This is billed as the final film in the series and there is a bit of an air of closure here. Director Mike Mitchell gets to rearrange Shrek’s universe pretty much as he will, but really doesn’t do much with it. One of the trademarks of the Shrek series is the number of pop culture references skewered, but strangely Mitchell chooses to rein that in, preferring to spend more time developing the story. That’s a mixed blessing. Mitchell is taking a chance which gives him points with me, and marks this movie as a bit different than any other entry in the franchise – but at the expense of some of the characteristics that made these movies so special to begin with.

Dohrn is a bit of a revelation here. He worked on the previous Shrek the Third as a writer, story artist and voice actor. He has a more pivotal role here and works it nicely, a bit of a cross between Wallace Shawn in The Princess Bride and Jason Lee in The Incredibles. Rumpelstiltskin may well turn out to be the best villain in the Shrek franchise, right up there with Lord Farquaad and the Fairy Godmother.

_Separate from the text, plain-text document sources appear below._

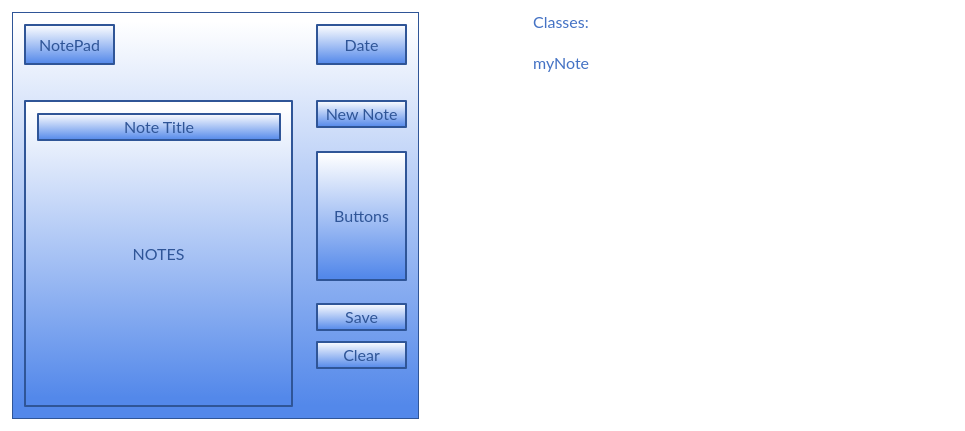
<!DOCTYPE html>
<html lang="en">
<head>
<meta charset="utf-8">
<title>Notes app wireframe</title>
<style>
:root {
  --line: #2f5597;
  --ink: #2f5597;
  --aside-ink: #4472c4;
  --fill-top: #ffffff;
  --fill-bottom: #5388ea;
  --fill: linear-gradient(var(--fill-top) 2%, var(--fill-bottom) 97%);
}
* { box-sizing: border-box; margin: 0; }
body {
  width: 965px;
  height: 431px;
  overflow: hidden;
  display: flex;
  align-items: flex-start;
  gap: 114px;
  padding: 12px;
  background: #fff;
  color: var(--ink);
  font: 16px/20px Lato, "Open Sans", sans-serif;
}
.window {
  flex: none;
  width: 407px;
  height: 407px;
  padding: 11px;
  border: 1px solid var(--line);
  background: var(--fill);
  display: grid;
  grid-template-columns: 269px 91px;
  grid-template-rows: 41px 307px;
  gap: 35px 23px;
}
.box {
  display: flex;
  align-items: center;
  justify-content: center;
  border: 2px solid var(--line);
  border-radius: 1px;
  background: var(--fill) border-box;
  white-space: nowrap;
}
.app-name { width: 91px; }
.notes { position: relative; }
.note-title {
  position: absolute;
  top: 11px;
  left: 11px;
  width: 244px;
  height: 28px;
}
.sidebar { display: flex; flex-direction: column; }
.action { height: 28px; }
.button-area { height: 130px; margin: 23px 0 22px; }
.clear { margin-top: 10px; }
.classes {
  display: grid;
  gap: 21px;
  color: var(--aside-ink);
}
</style>
</head>
<body>
  <main class="window">
    <div class="box app-name">NotePad</div>
    <div class="box date">Date</div>
    <section class="box notes">
      <div class="box note-title">Note Title</div>
      NOTES
    </section>
    <div class="sidebar">
      <div class="box action">New Note</div>
      <div class="box button-area">Buttons</div>
      <div class="box action">Save</div>
      <div class="box action clear">Clear</div>
    </div>
  </main>
  <aside class="classes">
    <p>Classes:</p>
    <p>myNote</p>
  </aside>
</body>
</html>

At its best, Shrek Forever After is as good as anything in the four Shrek movies. However, the movie suffers from being a bit uneven; the moments of genuine hilarity are a bit rarer than in previous efforts and when the movie isn’t at the top of its game, it’s actually a little flat. That lack of consistency is often frustrating.

Don’t get me wrong. The movie has plenty of charm, and fans of Shrek are not going to be disappointed with this. It’s certainly much better than Shrek the Third. Unfortunately, it is far too uneven to rank with the first two movies of the series which may not be the fitting send-off that the series deserves, although again, there are moments that make for quite a graceful exit.

For me, Shrek should be irreverent, funny to both kids and adults and this one doesn’t have those elements to the same degree as Shrek and Shrek 2. It does have enough of those items to allow me to recommend the movie, although if you go in with high expectations you’ll probably be disappointed. I find the best I can do here is damn the movie with faint praise. If you don’t have kids who will absolutely drive you crazy if you don’t take them to see it, you might well wait for this to come out on video and see Toy Story 3 when it comes out instead.

REASONS TO GO: There’s a goodly amount of charm and some of the moments here are among the best in the series.  

REASONS TO STAY: The movie is somewhat uneven and leaves one with the impression that the series has run out of ideas.

FAMILY VALUES: There is a smattering of cartoon violence and some scatological humor but otherwise suitable for all audiences.

TRIVIAL PURSUIT: Dohrn, in addition to voicing Rumpelstiltskin is also credited as being “Head of Story.”

HOME OR THEATER: 3D didn’t add a whole lot to the movie; this would be fine at the multiplex but really, home video would do this just as proud.

FINAL RATING: 6/10

TOMORROW: Away We Go